Conde is a former opposition figure who came to power in 2010, becoming the first democratically-elected president of Guinea, an impoverished former French colony in West Africa.
He was re-elected five years later but has questioned two-term limits and cracked down on protests against him seeking another term.
He has attracted criticism for deadly use of gunfire by police to quell demonstrations. Scores have been killed, according to the opposition.
Conde has not publicly called for constitutional change, although last month he tasked Prime Minister Ibrahima Kassory Fofana with staging wide-ranging “consultations” on the national charter.
In a declaration published on Monday following an extraordinary meeting, the opposition coalition FNDC said it was “delighted” not to have taken part in the process.
It called it a “masquerade disguised under the label of consultations which was just a new delaying tactic intended to serve as an excuse to legitimise the process of constitutional coup undertaken by the Guinean authorities”.
The opposition umbrella group — the National Front for the Defence of the Constitution (FNDC) — was formed in April by the main opposition parties, civil society associations and trade unions to oppose a possible third term.
The coalition added that it was “calling for all Guineans” to mobilise by demonstrating from October 14.
Conde’s second term — the maximum under the present constitution — expires in October 2020.
Legislative elections should have been held last year, but were indefinitely postponed.
Conde has called for them to be held by the end of the year.
Human Rights Watch has meanwhile called on Conde to ensure opposition parties’ right to protest saying “a blanket ban” on demonstrations was not “a proportionate response to the risk of violence during protests”.
“The government of Guinea has effectively banned street protests for more than a year, citing threats to public security. Local authorities have prohibited at least 20 political or other demonstrations,” it said in a statement.
“Security forces have tear gassed those who defy the ban, and arrested dozens of demonstrators.”

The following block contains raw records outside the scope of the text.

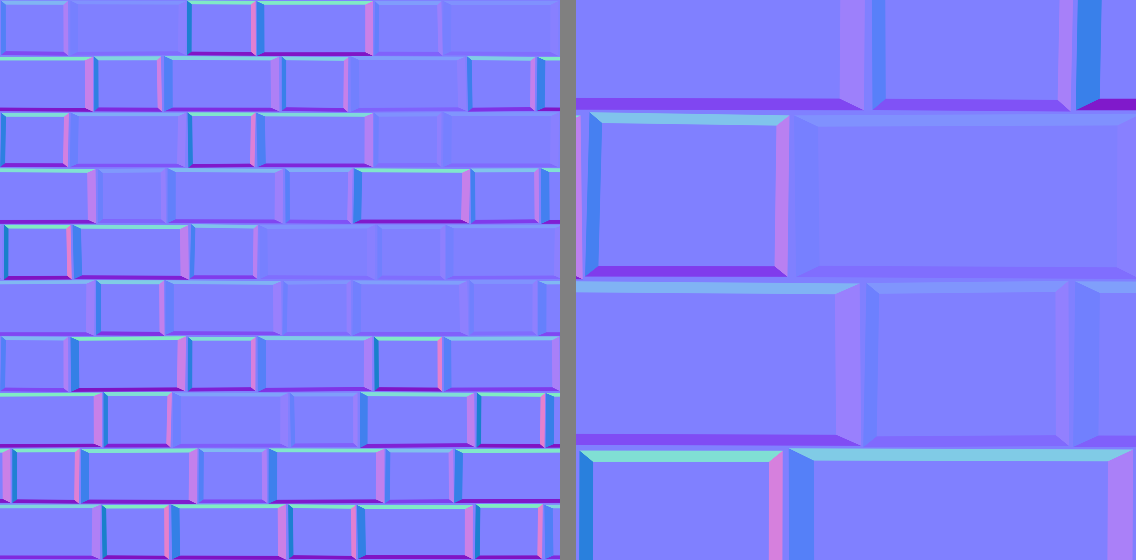
Left: the whole. Right: its middle third, enlarged.
Give the GLSL for this texture map, as a Shadertoy shader.

```glsl
// Tangent-space normal map of a bevelled brick wall: ten rows of alternating
// short and long blocks. Each block is a slightly skewed quad with a mitred
// bevel whose height varies, so its facets range from faint to steep.

const float ROWS = 10.0;
const float PAIRS = 3.0;          // short + long pairs across the canvas
const float SHORT_SHARE = 0.372;  // part of a pair taken by the short block
const float BEVEL = 0.069;        // bevel width as a share of the block size
const vec2 MAX_INSET = vec2(0.0032, 0.0021);  // corner inset, canvas units
const vec2 HEIGHT_RANGE = vec2(0.0010, 0.0112);

// Sideways slide of each row from the bottom, in pair widths
const float ROW_SLIDE[10] = float[10](
    0.04, 0.06, 0.05, 0.0, 0.01, 0.015, 0.02, 0.0, 0.0, 0.0);

struct Block {
    vec2 local;  // position inside the block, 0 to 1
    vec2 size;   // extent in canvas units
    vec3 id;     // column, row and kind
};

vec4 hash4(vec3 seed) {
    vec4 p = fract(seed.xyzx * vec4(0.1031, 0.1030, 0.0973, 0.1099) + 0.137);
    p += dot(p, p.wzxy + 33.33);
    return fract((p.xxyz + p.yzzw) * p.zywx);
}

// Finds the block that covers a point of the canvas
Block findBlock(vec2 uv) {
    float row = clamp(floor(uv.y * ROWS), 0.0, ROWS - 1.0);
    float halfShift = 0.5 * (1.0 - mod(row, 2.0));
    float along = uv.x * PAIRS - halfShift - ROW_SLIDE[int(row)];
    float pair = mod(floor(along), PAIRS);
    float x = fract(along);
    float isLong = step(SHORT_SHARE, x);
    float start = isLong * SHORT_SHARE;
    float span = mix(SHORT_SHARE, 1.0 - SHORT_SHARE, isLong);

    Block block;
    block.local = vec2((x - start) / span, uv.y * ROWS - row);
    block.size = vec2(span / PAIRS, 1.0 / ROWS);
    block.id = vec3(pair + 1.0, row + 1.0, isLong + 1.0);
    return block;
}

// Straightens the skewed quad so its edges lie at 0 and 1
vec2 skewedLocal(Block block) {
    vec2 inset = MAX_INSET / block.size;
    vec4 sides = hash4(block.id + 17.0) * inset.x;
    vec4 caps = hash4(block.id + 41.0) * inset.y;
    vec2 t = block.local;
    vec2 low = vec2(mix(sides.x, sides.y, t.y), mix(caps.x, caps.y, t.x));
    vec2 high = 1.0 - vec2(mix(sides.z, sides.w, t.y), mix(caps.z, caps.w, t.x));
    return (t - low) / (high - low);
}

// Bevel height: strong contrast between blocks, growing toward the lower rows
float bevelHeight(vec3 id, float random) {
    float contrast = mix(random, smoothstep(0.1, 0.9, random), 0.8);
    float drift = 0.16 * (0.5 - id.y / ROWS) + 0.05 * (2.0 - id.x);
    return mix(HEIGHT_RANGE.x, HEIGHT_RANGE.y, clamp(contrast + drift, 0.0, 1.0));
}

// Surface normal of a block; pixel is the size of one pixel in canvas units
vec3 blockNormal(Block block, vec2 pixel) {
    const vec3 flatNormal = vec3(0.0, 0.0, 1.0);
    vec2 q = skewedLocal(block);
    vec2 edge = min(q, 1.0 - q);
    vec2 soft = 0.5 * pixel / block.size;

    vec4 variation = hash4(block.id * 3.0 + 5.0);
    float height = bevelHeight(block.id, variation.x);
    vec2 width = BEVEL * mix(vec2(0.93), vec2(1.07), variation.yz);
    vec2 slope = height / (width * block.size);
    vec2 outward = sign(q - 0.5);

    // Side and cap facets meet along the mitre
    vec3 side = normalize(vec3(outward.x * slope.x, 0.0, 1.0));
    vec3 cap = normalize(vec3(0.0, outward.y * slope.y, 1.0));
    float mitre = 0.5 * (soft.x + soft.y);
    vec2 depth = edge * BEVEL / width;
    vec3 facet = mix(cap, side, smoothstep(-mitre, mitre, depth.y - depth.x));

    // Flat face inside the bevel, flat joint outside the quad
    vec2 face = smoothstep(width - soft, width + soft, edge);
    vec2 body = smoothstep(-soft, soft, edge);
    vec3 normal = mix(facet, flatNormal, face.x * face.y);
    return mix(flatNormal, normal, body.x * body.y);
}

void mainImage(out vec4 fragColor, in vec2 fragCoord) {
    vec2 pixel = 1.0 / iResolution.xy;
    Block block = findBlock(fragCoord * pixel);
    vec3 normal = blockNormal(block, pixel);
    fragColor = vec4(0.5 + 0.5 * normal, 1.0);
}
```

HRW West Africa director Corinne Dufka said the right to peaceful protest was “a fundamental pillar of democratic governance”, adding that “the Guinean government should act quickly to find a way to respect the right to protest while protecting public safety”.